  9. Return to the first sampled chamber and repeat the sampling procedure for the next round of samples (T1) and progress through all chambers in the same sequence as sample round T0. Repeat process for the number of rounds in your sampling campaign.

Helpful hints:

  • It is easiest to keep track of where you are in the vial sequence by placing the vent needle in the next vial to be used and turning the “used” vials upside down in the tray.
  • If the septa/vials leak – recognized by a hissing sound—either tighten its cap or repeat the sampling with a spare vial.
  • As a guideline, allow about 1 minute for each sampling procedure after T0.
  • If rain is expected, data sheets should be printed onto rainproof paper.

Flux Calculation:

  1. Determine the linear relationship (αv) between the concentration of each GHG in sampling vials and the sampling time (slope of T0-T3 concentrations over time), in parts per million by volume per minute (ppmv/min) which is equivalent to microliter per liter per minute (μL/L/min).

  2. Convert αv with units based on volume to αm with units based on mass, in microgram per liter per minute, and correct for field temperature using the following application of the Ideal Gas Law:

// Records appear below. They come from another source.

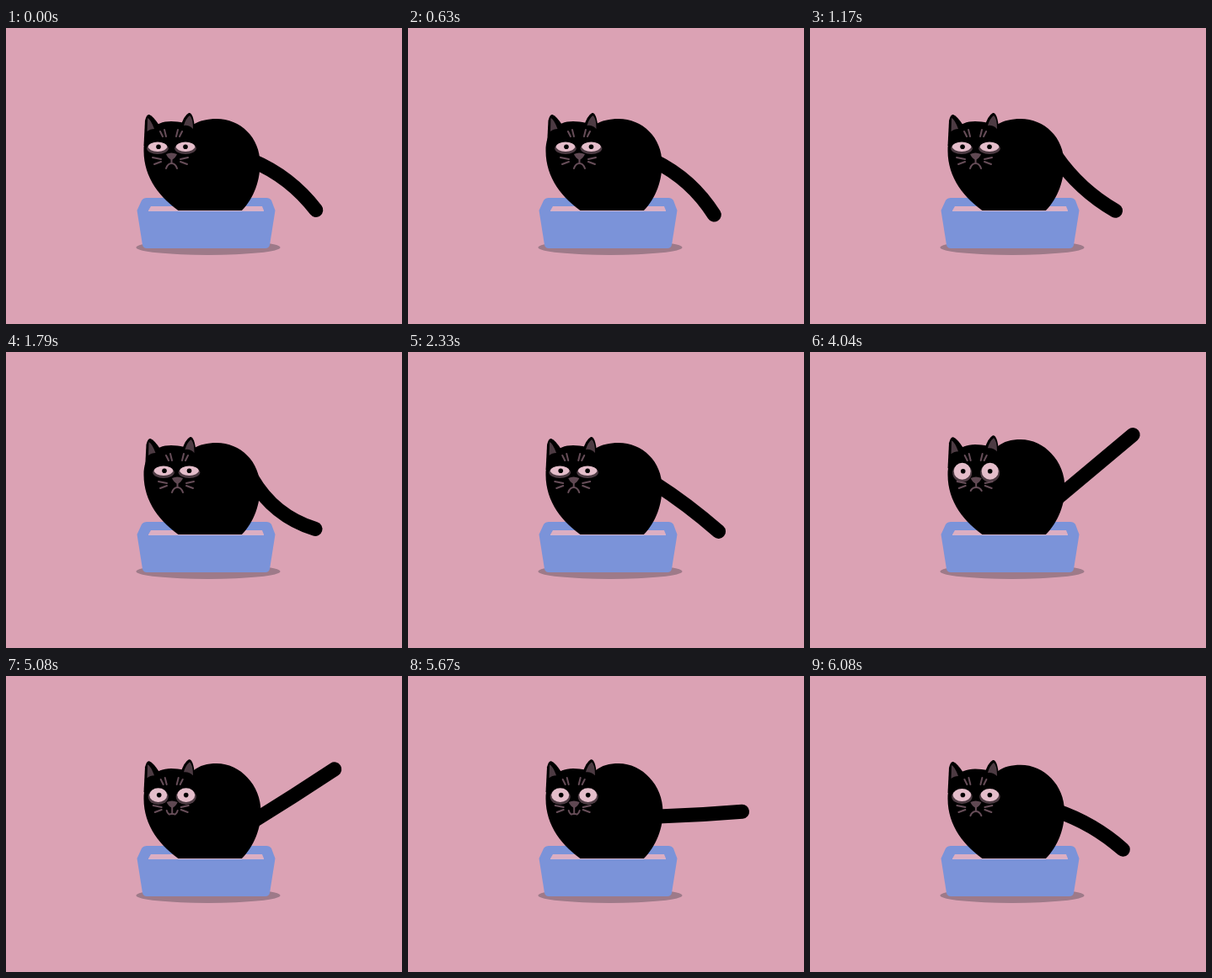
Write an HTML page that moves like this. It is 470x352 px and loops after 6180 ms.

```html
<!DOCTYPE html>
<html lang="en">
<head>
<meta charset="utf-8">
<title>Cat in a litter box</title>
<style>
html, body { margin: 0; width: 100%; height: 100%; overflow: hidden; background: #dba2b4; }
svg { display: block; width: 100vw; height: 100vh; }
.line { fill: none; stroke: #664d58; stroke-width: 2; stroke-linecap: round; stroke-linejoin: round; }
.inner { fill: #4d3b43; }
.white { fill: #e4bdca; }
</style>
</head>
<body>
<svg viewBox="0 0 470 352">
  <rect width="470" height="352" fill="#dba2b4"/>
  <ellipse cx="240" cy="261" rx="85.5" ry="9" fill="#9e7a89"/>
  <path d="M167 202H309Q313 202 315 205L319.500 217H155.500L161 205Q163 202 167 202Z" fill="#7b93d9"/>
  <path d="M172 212H304L306 217H169Z" fill="#dcaec2"/>
  <path id="tail" fill="none" stroke="#000" stroke-width="17" stroke-linecap="round"/>
  <path id="body"/>
  <g id="ears">
    <path d="M163.500 140L165 110Q167 102 170 103Q175 105 182 116L178 136Z"/>
    <path d="M207 118Q211 104 217 101Q222 100 224 118L220 134Z"/>
    <path class="inner" d="M168 107Q172 109 176 120Q171 120 167.500 123Z"/>
    <path class="inner" d="M218 104Q222 107 222 120Q217 115 211 116Q213 108 218 104Z"/>
  </g>
  <g id="face">
    <path class="line" d="M183 123l3 6M188 121l2 8M204 121l-2 8M209 123l-3 6"/>
    <g id="eyeL"><ellipse class="inner"/><ellipse class="white"/><circle r="2.8" cx="1"/></g>
    <g id="eyeR"><ellipse class="inner"/><ellipse class="white"/><circle r="2.8"/></g>
    <path class="line" d="M174 154l10 2M176 162l8 -3M207 156l9 -2M207 159l8 3"/>
    <path d="M190 150Q196 147 203 150Q201 155 196.500 157Q192 155 190 150Z" fill="#5f4852"/>
    <path id="mouth" class="line"/>
  </g>
  <path d="M155.500 217H319.500L313 258Q312 262 308 262H167Q163 262 162 258Z" fill="#7b93d9"/>
  <path d="M169 217.500H306" stroke="#d3b3cc"/>
</svg>
<script>
const LOOP = 6180, HOLD = 6080;
const $ = id => document.getElementById(id);
const mix = (a, b, k) => a + (b - a) * k;
const progress = (t, from, to) => Math.min(1, Math.max(0, (t - from) / (to - from)));
const ease = (t, from, to) => {
  const u = progress(t, from, to);
  return u * u * (3 - 2 * u);
};

// Tail poses: angle below the horizontal, length, upward bow, height of the root
function wagPose(t) {
  const phase = 2 * Math.PI * (t - 330) / 2540;
  return [40 + 3 * Math.sin(phase), 96, 20 * Math.cos(phase) - 1, 154.5 + 4.5 * Math.cos(phase)];
}

function raisedPose(drop) {
  return [80 * drop - 40, 119 - 31 * drop, 14 * drop - 8 * Math.sin(Math.PI * drop), 175 - 17 * drop];
}

function drawTail(t) {
  const raised = raisedPose(progress(t, 4600, LOOP) ** 2), up = ease(t, 2540, 2680);
  const [degrees, length, bow, y] = wagPose(t).map((v, i) => mix(v, raised[i], up));
  const angle = degrees * Math.PI / 180, x = 292;
  const dx = Math.cos(angle), dy = Math.sin(angle), half = length / 2;
  $('tail').setAttribute('d', `M${x} ${y}`
    + `Q${x + half * dx + bow * dy} ${y + half * dy - bow * dx} ${x + length * dx} ${y + length * dy}`);
}

function drawBody(lift, sway) {
  const top = 108 - 4 * lift, right = 301.5 + lift, brow = 111 - lift;
  $('body').setAttribute('d',
    `M209 220C183 203 163.500 178 163.500 146C163.500 124 176 ${brow} 196 ${brow}`
    + `C207 ${brow} 215 ${brow + 3} 222 ${brow + 4 - lift}`
    + `C230 ${top + 2} 239 ${top} 250 ${top}`
    + `C278 ${top} ${right} 130 ${right} 161C${right} 185 292 206 277 220Z`);
  $('ears').setAttribute('transform', `translate(${sway} ${-1.7 * lift})`);
}

function drawEye(id, x, y, alert) {
  const eye = $(id), [shade, white] = eye.children;
  const rx = 11.3 - 1.3 * alert, ry = 5.7 + 4.3 * alert;
  eye.setAttribute('transform', `translate(${x} ${y})`);
  white.setAttribute('rx', rx);
  white.setAttribute('ry', ry);
  shade.setAttribute('rx', rx + 1.5);
  shade.setAttribute('ry', ry + 1);
  shade.setAttribute('cy', 2);
}

function drawFace(look, alert, smile, shift) {
  $('face').setAttribute('transform', `translate(${shift} 0)`);
  const eyeY = 141.3 + 0.5 * alert;
  drawEye('eyeL', 180, eyeY, alert);
  drawEye('eyeR', 213 - 2.5 * look, eyeY, alert);
  const corner = mix(167 - 2 * alert, 160, smile);
  const bend = mix(161, 167, smile), mid = mix(161, 163, smile);
  $('mouth').setAttribute('d',
    `M196.500 156V${mid}M190 ${corner}Q192 ${bend} 196.500 ${mid}Q201 ${bend} 203 ${corner}`);
}

function render(t) {
  const startle = ease(t, 2540, 2670), settle = ease(t, 5850, HOLD);
  const alert = startle - 0.4 * ease(t, 4600, 5000) - 0.18 * settle;
  const lift = startle - 0.45 * settle;
  const smile = ease(t, 4650, 4950) - settle;
  const look = t < 2400 ? (1 - Math.cos(t / 1200 * 2 * Math.PI)) / 2 : 0;
  const shake = t > 2720 && t < 4000 ? 0.4 * Math.sin(t / 80 * Math.PI) : 0;
  drawTail(t);
  drawBody(lift, 1.5 * look + shake);
  drawFace(look, alert, smile, 7 * look + 0.7 * lift + shake);
}

const start = performance.now();
function tick() {
  render(Math.min((performance.now() - start) % LOOP, HOLD));
  requestAnimationFrame(tick);
}
tick();
</script>
</body>
</html>
```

    αm = (αv x M x P) / (R x T)

    αm is expressed in μg N or C/L/min
    M = molecular weight of GHG (28 μg N/μmol N2O or 12 μg C/μmol CO2 or CH4)
    P = assumed atmospheric pressure = 1 atm
    R = Universal gas constant = 0.0821 L-atm/mol-K = 0.0821 μL-atm/μmol-K
    T = field temperature, in °K = °C + 273

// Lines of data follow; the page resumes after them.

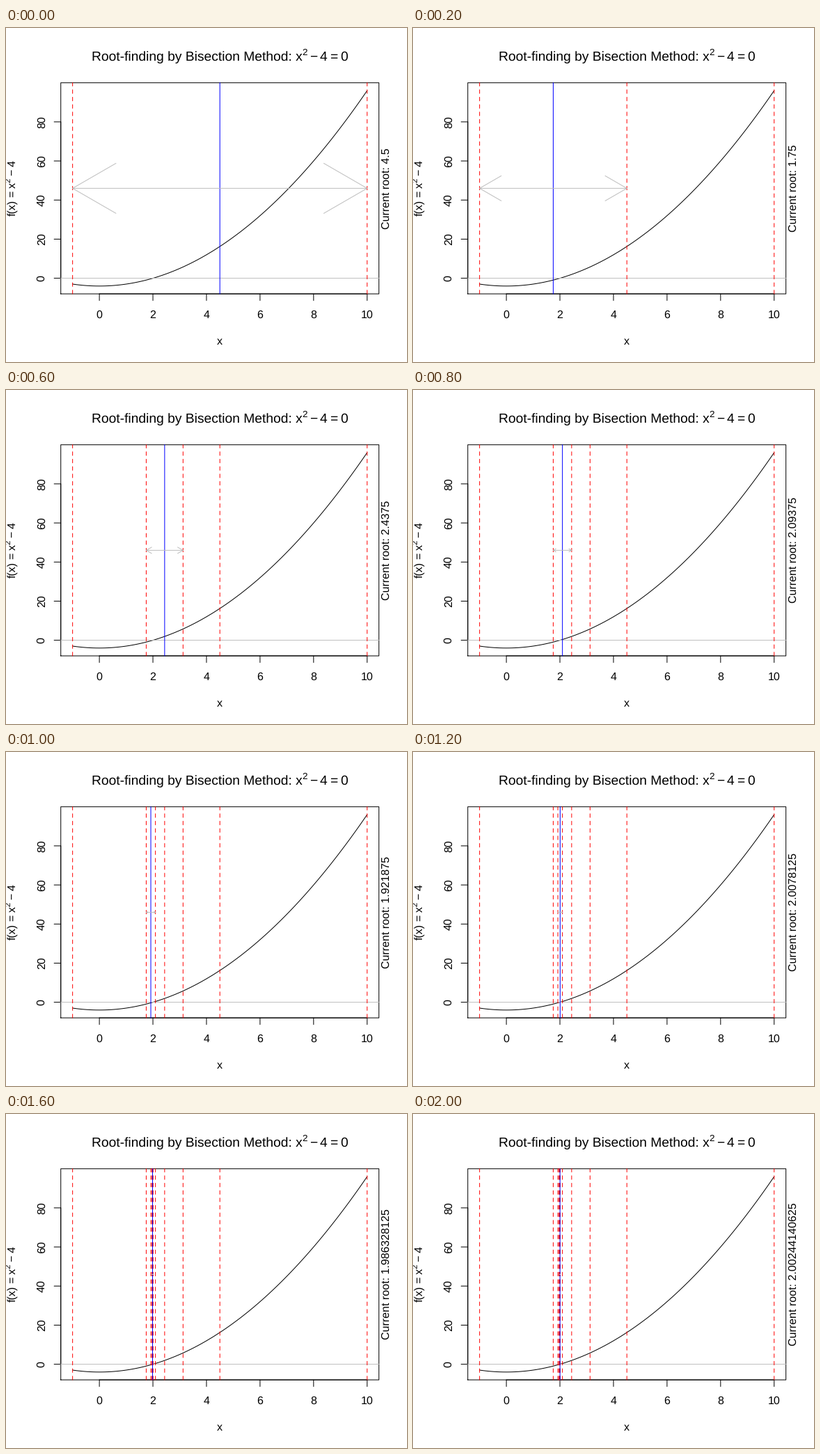
A matplotlib script that plays this animation: 576x480 px, repeating every 2200 ms.

```python
import numpy as np
import matplotlib.pyplot as plt
from matplotlib.animation import FuncAnimation
from matplotlib.collections import LineCollection

plt.rcParams["font.family"] = "Liberation Sans"
plt.rcParams["text.hinting"] = "no_hinting"

W, H, DPI = 576, 480, 96
PT = 72 / DPI                      # points per pixel
LINE = 19.2                        # height of one margin line
LEFT, RIGHT = 4.1 * LINE, W - 2.1 * LINE
TOP, BOTTOM = 4.1 * LINE, H - 5.1 * LINE
MID_X, MID_Y = (LEFT + RIGHT) / 2, (TOP + BOTTOM) / 2
FONT = 16
GRAY = "#BEBEBE"
LO, HI, STEPS = -1.0, 10.0, 11

fig = plt.figure(figsize=(W / DPI, H / DPI), dpi=DPI, facecolor="white")
ax = fig.add_axes([0, 0, 1, 1])
ax.set_xlim(0, W)
ax.set_ylim(H, 0)
ax.axis("off")


def f(x):
    return x ** 2 - 4


def px(x):
    return LEFT + (x + 1.44) * (RIGHT - LEFT) / 11.88


def py(y):
    return BOTTOM - (y + 8) * (BOTTOM - TOP) / 108


def stroke(xs, ys, color="black", z=2):
    line, = ax.plot(xs, ys, color=color, lw=PT, zorder=z, snap=False,
                    solid_capstyle="round", solid_joinstyle="round")
    return line


def write(x, y, s, size=FONT, angle=0):
    return ax.text(x, y, s, fontsize=size * PT, rotation=angle, ha="left",
                   va="baseline", rotation_mode="anchor", zorder=6)


def number_width(s):
    """Advance of a number in em."""
    return sum(0.278 if c == "." else 0.556 for c in s)


def formula(runs, size, base, upright):
    """Centre runs of (text, advance in em, gap before in px)."""
    total = sum(adv * size + gap for _, adv, gap in runs)
    pos = -total / 2
    for s, adv, gap in runs:
        pos += gap
        raised = s == "2"
        lift = 0.42 * size if raised else 0
        glyph = size * 0.7 if raised else size
        at = pos - (0.0175 * size if s in "=\u2212" else 0)
        if upright:
            write(MID_X + at, base - lift, s, glyph)
        else:
            write(base - lift, MID_Y - at, s, glyph, 90)
        pos += adv * size


def draw_plot():
    xs = np.linspace(LO, HI, 101)
    stroke(px(xs), py(f(xs)))
    stroke([LEFT, RIGHT, RIGHT, LEFT, LEFT], [BOTTOM, BOTTOM, TOP, TOP, BOTTOM])

    stroke([px(0), px(10)], [BOTTOM, BOTTOM])
    for v in range(0, 11, 2):
        s = str(v)
        stroke([px(v)] * 2, [BOTTOM, BOTTOM + LINE / 2])
        write(px(v) - number_width(s) * FONT / 2, BOTTOM + 1.8 * LINE, s)

    stroke([LEFT, LEFT], [py(0), py(80)])
    for v in range(0, 81, 20):
        s = str(v)
        stroke([LEFT, LEFT - LINE / 2], [py(v)] * 2)
        write(LEFT - 1.2 * LINE, py(v) + number_width(s) * FONT / 2, s, angle=90)

    stroke([LEFT, RIGHT], [py(0)] * 2, GRAY)
    write(MID_X - FONT / 4, BOTTOM + 3.8 * LINE, "x")

    thin, thick = FONT * 4 / 18, FONT * 5 / 18
    power = [("2", 0.389, 0), ("\u2212", 0.549, thin), ("4", 0.556, thin)]
    formula([("Root-finding by Bisection Method: x", 15.729, 0)] + power
            + [("=", 0.549, thick), ("0", 0.556, thick)], 1.2 * FONT, 47, True)
    formula([("f(x)", 1.444, 0), ("=", 0.549, thick), ("x", 0.5, thick)] + power,
            FONT, 13.6, False)


def bisect():
    """List the (low, high, middle, all ends so far) of every step."""
    a, b = LO, HI
    ends, out = [a, b], []
    for _ in range(STEPS):
        m = (a + b) / 2
        out.append((a, b, m, list(ends)))
        ends.append(m)
        if f(a) * f(m) < 0:
            b = m
        else:
            a = m
    return out


draw_plot()
steps = bisect()

dash = 16 / 3
bounds = LineCollection([], colors="red", linewidths=PT, zorder=3,
                        linestyles=[(0, (dash, dash))], capstyle="round")
bounds.set_snap(False)
ax.add_collection(bounds, autolim=False)
root = stroke([], [], "blue", 4)
arrow = stroke([], [], GRAY, 5)
label = write(RIGHT + 0.8 * LINE, MID_Y, "", angle=90)


def update(i):
    a, b, m, ends = steps[i]
    bounds.set_segments([[(px(e), BOTTOM), (px(e), TOP)] for e in ends])
    root.set_data([px(m)] * 2, [BOTTOM, TOP])

    l, r = px(a), px(b)
    head = 0.17 * (r - l)
    dx, dy = head * np.cos(np.pi / 6), head / 2
    arrow.set_data(
        [l + dx, l, l + dx, np.nan, l, r, np.nan, r - dx, r, r - dx],
        [MID_Y - dy, MID_Y, MID_Y + dy, np.nan, MID_Y, MID_Y, np.nan,
         MID_Y - dy, MID_Y, MID_Y + dy])

    value = str(m)
    label.set_text("Current root: " + value)
    label.set_y(MID_Y + (5.891 + number_width(value)) * FONT / 2)
    return bounds, root, arrow, label


anim = FuncAnimation(fig, update, frames=STEPS, interval=200, repeat=True,
                     repeat_delay=0, init_func=lambda: update(0), blit=False)
plt.show()
```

  3. Calculate the flux (fm) of GHG, as microgram element (N for N2O; C for CO2 and CH4) per square meter per hour), using the equation:

    fm = (αm x V x 60 min/h) / A

    fm is expressed in μg N or C/m2/h
    αm = as above, in μg/L/min
    V = volume of gas in chamber, in L
    A = soil surface area covered by chamber, in m2

  4. Convert hourly flux in square meters to daily flux in square meters by multiplying fm by 24 h/day.

  5. Convert daily flux (fm ) in square meters to grams element per hectare (ha) per day (fha) by multiplying the flux by 1 gram/1,000,000 micrograms and 10,000 m2/ha, or:

    fha = fm x 0.01

    fha = is expressed in g N or C/ha/day

  6. Fluxes of CO2-C are typically much higher than fluxes of N2O-N and CH4-C and can be converted to kilograms CO2-C by multiplying the converted flux by 1 kilogram/1000 grams.

Date modified: Monday, Apr 01 2019